The term laser is as common as almost anything in our lives. But what is a laser? First, it is an acronym, standing for L
mplification by S
mission of R
adiation. And that name is a great start in defining a laser. Essentially, a laser is a device that produces amplified light by using stimulated emission of radiation.
Now before the term radiation scares you, it’s referring to radiation in the broadest way, which is any electromagnetic wave, not the radiation we associate with bodily harm. In a laser, electricity or another form of energy is deposited into a medium, such as crystal. The atoms in the medium are stimulated to emit radiation, often in the form of infrared, visible, or ultraviolet waves. Those waves are concentrated to produce an amplified light beam.
Unlike a flashlight, a laser beam has three particular characteristics: (1) monochromatic, or made of exactly the same color or wavelength, (2) collimated, or focused in one direction, and (3) coherent, or having synchronized waves.
The applications of lasers are ubiquitous, such as cutting (laser cutter), communications (barcode scanner, fiber optics), and defense (laser-guided weaponry). Of course, lasers are also used in medicine. In aesthetic medicine, they are commonly used to remove skin lesions or hair. They can also be used to promote collagen growth.
For example, the laser we use at our practice is the MOTUS. It produces an Alexandrite laser beam with a wavelength of 755 nm, so these waves are a little longer than red light at 620-750 nm, hence “infrared.” Think of it as a concentrated beam of dark red light. The wonderful part is that melanin, or the pigment in our skin and hair, likes to absorb this wavelength. In hair removal, most of the energy in the laser beam is absorbed by the hair and surrounding follicle, which essentially destroys that unit from producing any more hair. Only follicles in a certain stage of maturation are susceptible to this process, so multiple treatments are necessary. The same principle applies to a mole. The cells holding the melanin absorb the energy from the beam and are subsequently destroyed.

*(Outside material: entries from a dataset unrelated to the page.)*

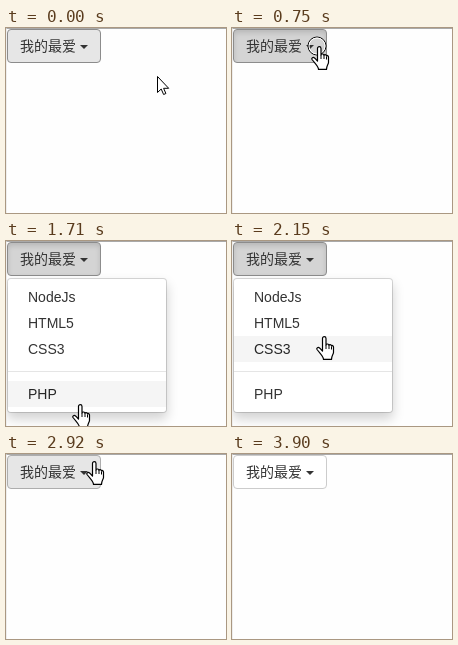
Write an HTML page that moves like this. It is 220 px wide and 185 px high and loops after 4040 ms.

```html
<!DOCTYPE html>
<html lang="zh">
<head>
<meta charset="utf-8">
<style>
  * { box-sizing: border-box; }
  html, body { margin: 0; width: 100%; height: 100%; overflow: hidden; }
  body {
    position: relative;
    background: #fefefe;
    border-top: 1px solid #a9a9a9;
    border-left: 1px solid #eee;
    font: 14px/20px "Liberation Sans", "Noto Sans CJK SC", "Noto Sans CJK", sans-serif;
    color: #333;
  }
  #button {
    position: absolute; left: 0; top: 0; width: 94px; height: 34px;
    padding: 6px 12px; white-space: nowrap;
    background: #fff; border: 1px solid #ccc; border-radius: 4px;
  }
  #button.focus { background: #e6e6e6; border-color: #8c8c8c; }
  #button.hover { background: #e6e6e6; border-color: #adadad; }
  #button.active {
    background: #d4d4d4; border-color: #8c8c8c;
    box-shadow: inset 0 3px 5px rgba(0, 0, 0, .125);
  }
  .caret {
    display: inline-block; width: 0; height: 0; vertical-align: middle;
    border: 4px solid transparent; border-top-color: #333; border-bottom: 0;
  }
  #menu {
    position: absolute; left: 0; top: 36px; width: 160px; height: 135px;
    margin: 0; padding: 5px 0; list-style: none;
    background: #fff; background-clip: padding-box;
    border: 1px solid rgba(0, 0, 0, .15); border-radius: 4px;
    box-shadow: 0 6px 12px rgba(0, 0, 0, .175);
  }
  .item { height: 26px; padding: 3px 20px; }
  .item.hover { background: #f5f5f5; color: #262626; }
  .divider { height: 1px; margin: 9px 0; background: #e5e5e5; }
  svg { position: absolute; left: -1px; top: -1px; width: 220px; height: 185px; }
  svg path { fill: #fff; stroke: #000; stroke-linejoin: round; }
  svg circle { fill: none; }
</style>
</head>
<body>
<div id="button">我的最爱 <span class="caret"></span></div>
<ul id="menu">
  <li class="item">NodeJs</li>
  <li class="item">HTML5</li>
  <li class="item">CSS3</li>
  <li class="divider"></li>
  <li class="item">PHP</li>
</ul>
<svg viewBox="0 0 220 185">
  <g id="pointer">
    <g id="ring">
      <circle r="9" stroke="#000"/>
      <circle r="8" stroke="#fff"/>
    </g>
    <path id="arrow" d="M.5 .5V16.5L4.2 13 6.6 18.5 8.9 17.5 6.6 12.3H11.7Z"/>
    <g id="hand" transform="translate(-6 0)">
      <path stroke-width="1.2" d="M6.5 15V2.5C6.5 0 10 0 10 2.5V9C10 7.6 13 7.6 13 9.5C13 8 15.5 8.3 15.5 10C15.5 9 17.5 9.3 17.5 11V16.5C17.5 18 15.5 20 15.5 23.4H7.5C7.5 20.5 4 17.5 1 13.5C.2 12 2 10.6 3.8 12.2Z"/>
      <path d="M10 9v4M13 9.5v3.5M15.5 10.5v3"/>
    </g>
  </g>
</svg>
<script>
const LOOP = 4040, STEP = 30;
const $ = id => document.getElementById(id);
const items = [...document.querySelectorAll('.item')];
const itemTops = [43, 69, 95, 140];

// Pointer hotspot: [ms, x, y]
const path = [
  [0, 151, 48], [120, 151, 48], [420, 111, 40], [660, 85, 18],
  [1240, 85, 18], [1270, 85, 38], [1390, 91, 76], [1710, 72, 163],
  [1860, 72, 163], [2130, 90, 95], [2410, 101, 28], [2530, 86, 7],
  [3200, 86, 7], [3230, 104, 32], [3300, 143, 86], [3530, 170, 186], [LOOP, 170, 186]
];

function pointerAt(t) {
  const i = path.findIndex(key => key[0] > t);
  const [t0, x0, y0] = path[i - 1], [t1, x1, y1] = path[i];
  const k = Math.floor((t - t0) / STEP) * STEP / (t1 - t0);
  return [Math.round(x0 + (x1 - x0) * k), Math.round(y0 + (y1 - y0) * k)];
}

const between = (t, from, to) => t >= from && t < to;
const show = (id, visible) => $(id).style.display = visible ? '' : 'none';

function draw(t) {
  const [x, y] = pointerAt(t);
  const open = between(t, 960, 2920);
  const pressed = between(t, 750, 960) || between(t, 2770, 2920);
  const overButton = x < 95 && y < 35;
  const overItem = open && x < 161 && (between(y, 37, 121) || between(y, 140, 166));

  $('button').classList.toggle('focus', t < 3900);
  $('button').classList.toggle('hover', overButton);
  $('button').classList.toggle('active', open || pressed);
  items.forEach((item, i) =>
    item.classList.toggle('hover', open && between(y, itemTops[i], itemTops[i] + 26)));

  show('menu', open);
  show('ring', pressed);
  show('hand', overButton || overItem);
  show('arrow', !overButton && !overItem);
  $('pointer').setAttribute('transform', `translate(${x} ${y})`);
}

function frame() {
  draw(performance.now() % LOOP);
  requestAnimationFrame(frame);
}
frame();
</script>
</body>
</html>
```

The MOTUS also produces a Nd:YAG laser beam at a wavelength of 1064 nm, which is also infrared. At this particular wavelength, the energy is absorbed by hemoglobin more than melanin, so it useful for unsightly blood vessels. In addition, the beam has better skin penetration and delivers thermal energy to the dermis while bypassing the epidermis. In other words, the surface of the skin is spared with no downtime, while the connective tissue underneath is heated to stimulate collagen production, hence the name photorejuvenation or laser collagenesis.

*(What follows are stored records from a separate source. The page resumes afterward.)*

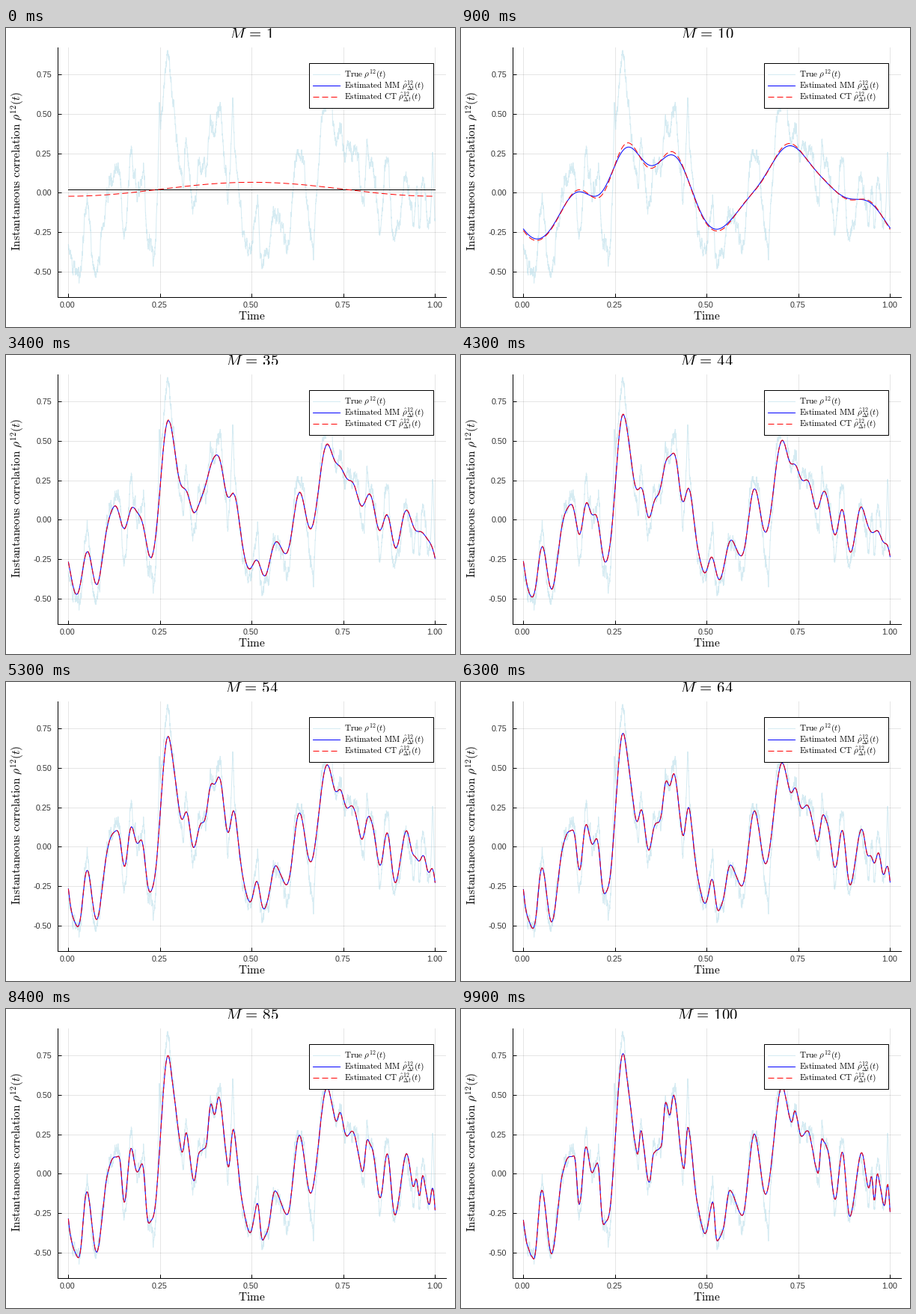
These frames come from a looping animation (600 by 400 pixels, 10000 ms). A matplotlib script:

```python
import numpy as np
import matplotlib.pyplot as plt
from matplotlib.animation import FuncAnimation
from matplotlib.patches import Rectangle
from matplotlib.transforms import Bbox

W, H, DPI = 600, 400, 100
PX = 72 / DPI                    # points per pixel
X0, XS = 83.4, 490               # stage x of t = 0, pixels per unit
Y0, YS = 220.25, 210.5           # stage y of rho = 0, pixels per unit
LEFT, RIGHT, TOP, BOTTOM = 68.7, 588.1, 25.6, 360.2
PERIOD = 1.002
M_MAX = 100

plt.rcParams.update({"mathtext.fontset": "cm", "font.family": "Liberation Sans"})

# Main turning points of the smoothed path, in stage pixels
KNOTS = [
    (83.5, 282), (88, 312), (97.5, 332), (108, 240), (121, 325), (135.5, 218),
    (144, 195), (151.5, 194), (158, 259), (167, 181), (175, 216), (182.5, 203),
    (190, 285), (197, 276), (216.5, 57), (224, 108), (236.5, 192), (240, 161),
    (251.5, 231), (257.5, 192), (267.5, 183), (273.5, 124), (279, 142),
    (284, 115), (298, 214), (303, 159), (315, 256), (326.5, 302), (336.5, 260),
    (342, 312), (350, 298), (359, 245), (376, 279), (392, 170), (407, 251),
    (429, 106), (442, 154), (446, 139), (455, 173), (463, 165), (477.5, 221),
    (482, 176), (490, 190), (500, 256), (509.5, 192), (519.5, 278),
    (535.5, 192), (545, 239), (548.5, 223), (552.5, 256), (556, 220),
    (566, 262), (570, 233),
]
# Sharpest excursions of the true path
SPIKES = [(197, 328), (205, 90), (303, 90), (411, 300), (429, 92), (570, 164)]


def monotone_cubic(x, y, q):
    """Shape-preserving Hermite interpolation."""
    h, d = np.diff(x), np.diff(y) / np.diff(x)
    a, b = d[:-1], d[1:]
    m = np.zeros_like(y)
    same = a * b > 0
    m[1:-1][same] = 2 * a[same] * b[same] / (a[same] + b[same])
    m[0], m[-1] = d[0], d[-1]
    i = np.clip(np.searchsorted(x, q, side="right") - 1, 0, len(h) - 1)
    s = (q - x[i]) / h[i]
    return (y[i] * (1 + 2 * s) * (1 - s) ** 2 + y[i + 1] * s**2 * (3 - 2 * s)
            + h[i] * s * (1 - s) * (m[i] * (1 - s) - m[i + 1] * s))


def to_data(points):
    x, y = np.array(points, float).T
    return (x - X0) / XS, (Y0 - y) / YS


def fourier_coefficients():
    """Coefficients of the path, undoing the Fejer weights of M_MAX."""
    kt, kv = to_data(KNOTS)
    kt[0] = 0
    kt, kv = np.append(kt, PERIOD), np.append(kv, kv[0])
    n = 2048
    v = monotone_cubic(kt, kv, np.arange(n) * PERIOD / n)
    k = np.arange(M_MAX)
    c = np.fft.rfft(v)[:M_MAX] / n / (1 - k / M_MAX)
    c[0], c[1] = 0.0215, -0.0444
    return c


COEF = fourier_coefficients()
K = np.arange(M_MAX)


def fejer(t, order):
    w = np.clip(1 - K / order, 0, None) * np.where(K == 0, 1, 2)
    return (np.exp(2j * np.pi * np.outer(t, K) / PERIOD) @ (w * COEF)).real


def true_path(n=4000):
    t = np.linspace(0, 1, n)
    rng = np.random.default_rng(12)
    noise = np.convolve(rng.normal(size=n + 200), np.exp(-np.arange(201) / 22), "valid")
    smooth = fejer(t, M_MAX)
    base = smooth + 0.7 * (smooth - fejer(t, M_MAX // 2))
    path = base + 0.045 * noise / noise.std()
    for st, sv in zip(*to_data(SPIKES)):
        path += (sv - np.interp(st, t, base)) * np.exp(-np.abs(t - st) * XS / 2)
    return t, path


fig = plt.figure(figsize=(W / DPI, H / DPI), dpi=DPI, facecolor="white")
ax = fig.add_axes([LEFT / W, 1 - BOTTOM / H, (RIGHT - LEFT) / W, (BOTTOM - TOP) / H])
ax.set_xlim((LEFT - X0) / XS, (RIGHT - X0) / XS)
ax.set_ylim((Y0 - BOTTOM) / YS, (Y0 - TOP) / YS)
ax.spines[["top", "right"]].set_visible(False)
ax.spines[["left", "bottom"]].set_linewidth(PX)
ax.set_xticks(np.arange(5) / 4)
ax.set_yticks(np.arange(-2, 4) / 4)
ax.tick_params(direction="in", length=5 * PX, width=PX, labelbottom=False, labelleft=False)
ax.grid(color="black", alpha=0.1, linewidth=PX)
ax.set_axisbelow(True)

# Overlay in stage pixels for labels and legend
ov = fig.add_axes([0, 0, 1, 1], zorder=5)
ov.set(xlim=(0, W), ylim=(H, 0))
ov.axis("off")


def label(x, y, s, size, **kw):
    kw = {"ha": "center", "va": "baseline", **kw}
    return ov.text(x, y, s, fontsize=size * PX, **kw)


for v in np.arange(5) / 4:
    label(X0 + XS * v - 1, 374, f"{v:.2f}", 10.8, color="#333333")
for v in np.arange(-2, 4) / 4:
    label(61, Y0 - YS * v + 4, f"{v:.2f}", 10.8, ha="right", color="#333333")

label(328.5, 390, r"$\mathrm{Time}$", 15.4)
label(21, 191.5, r"$\mathrm{Instantaneous\ correlation}\ \rho^{12}(t)$", 15.4,
      rotation=90, rotation_mode="anchor")
title = label(328.5, 14, "", 20.8, clip_on=True)
title.set_clip_box(Bbox.from_bounds(0, H - 13, W, 13))

TRUE = dict(color="lightblue", alpha=0.5, linewidth=PX)
MM = dict(color="blue", linewidth=PX)
CT = dict(color="red", linewidth=PX, linestyle=(0, (8, 4)), dash_capstyle="butt")

ov.add_patch(Rectangle((404.5, 46.5), 166, 60.5, facecolor="white",
                       edgecolor="black", linewidth=PX))
HAT = r"\hat{\rho}^{12}_{\Delta t}(t)"
ENTRIES = [(r"$\mathrm{True}\ \rho^{12}(t)$", TRUE),
           (r"$\mathrm{Estimated\ MM}\ " + HAT + "$", MM),
           (r"$\mathrm{Estimated\ CT}\ " + HAT + "$", CT)]
for row, (text, style) in enumerate(ENTRIES):
    y = 61.5 + 15 * row
    ov.plot([410, 446], [y, y], **style)
    label(452, y + 3.5, text, 11.2, ha="left")

ax.plot(*true_path(), **TRUE)
T = np.linspace(0, 1, 501)
mm_line, = ax.plot([], [], **MM)
ct_line, = ax.plot([], [], **CT)


def update(i):
    m = i + 1
    mm_line.set_data(T, fejer(T, m))
    mm_line.set_color("black" if m == 1 else "blue")
    ct_line.set_data(T, fejer(T, m + 1))
    title.set_text(rf"$M\,=\,{m}$")
    return mm_line, ct_line, title


anim = FuncAnimation(fig, update, frames=M_MAX, init_func=lambda: update(0),
                     interval=100, repeat=True, repeat_delay=0, blit=False)
plt.show()
```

These are just a few examples of laser applications in aesthetic medicine. New lasers as well as new protocols are constantly being developed and it is our responsibility as physicians to stay current in this ever-expanding field, so that we can deliver the best results safely.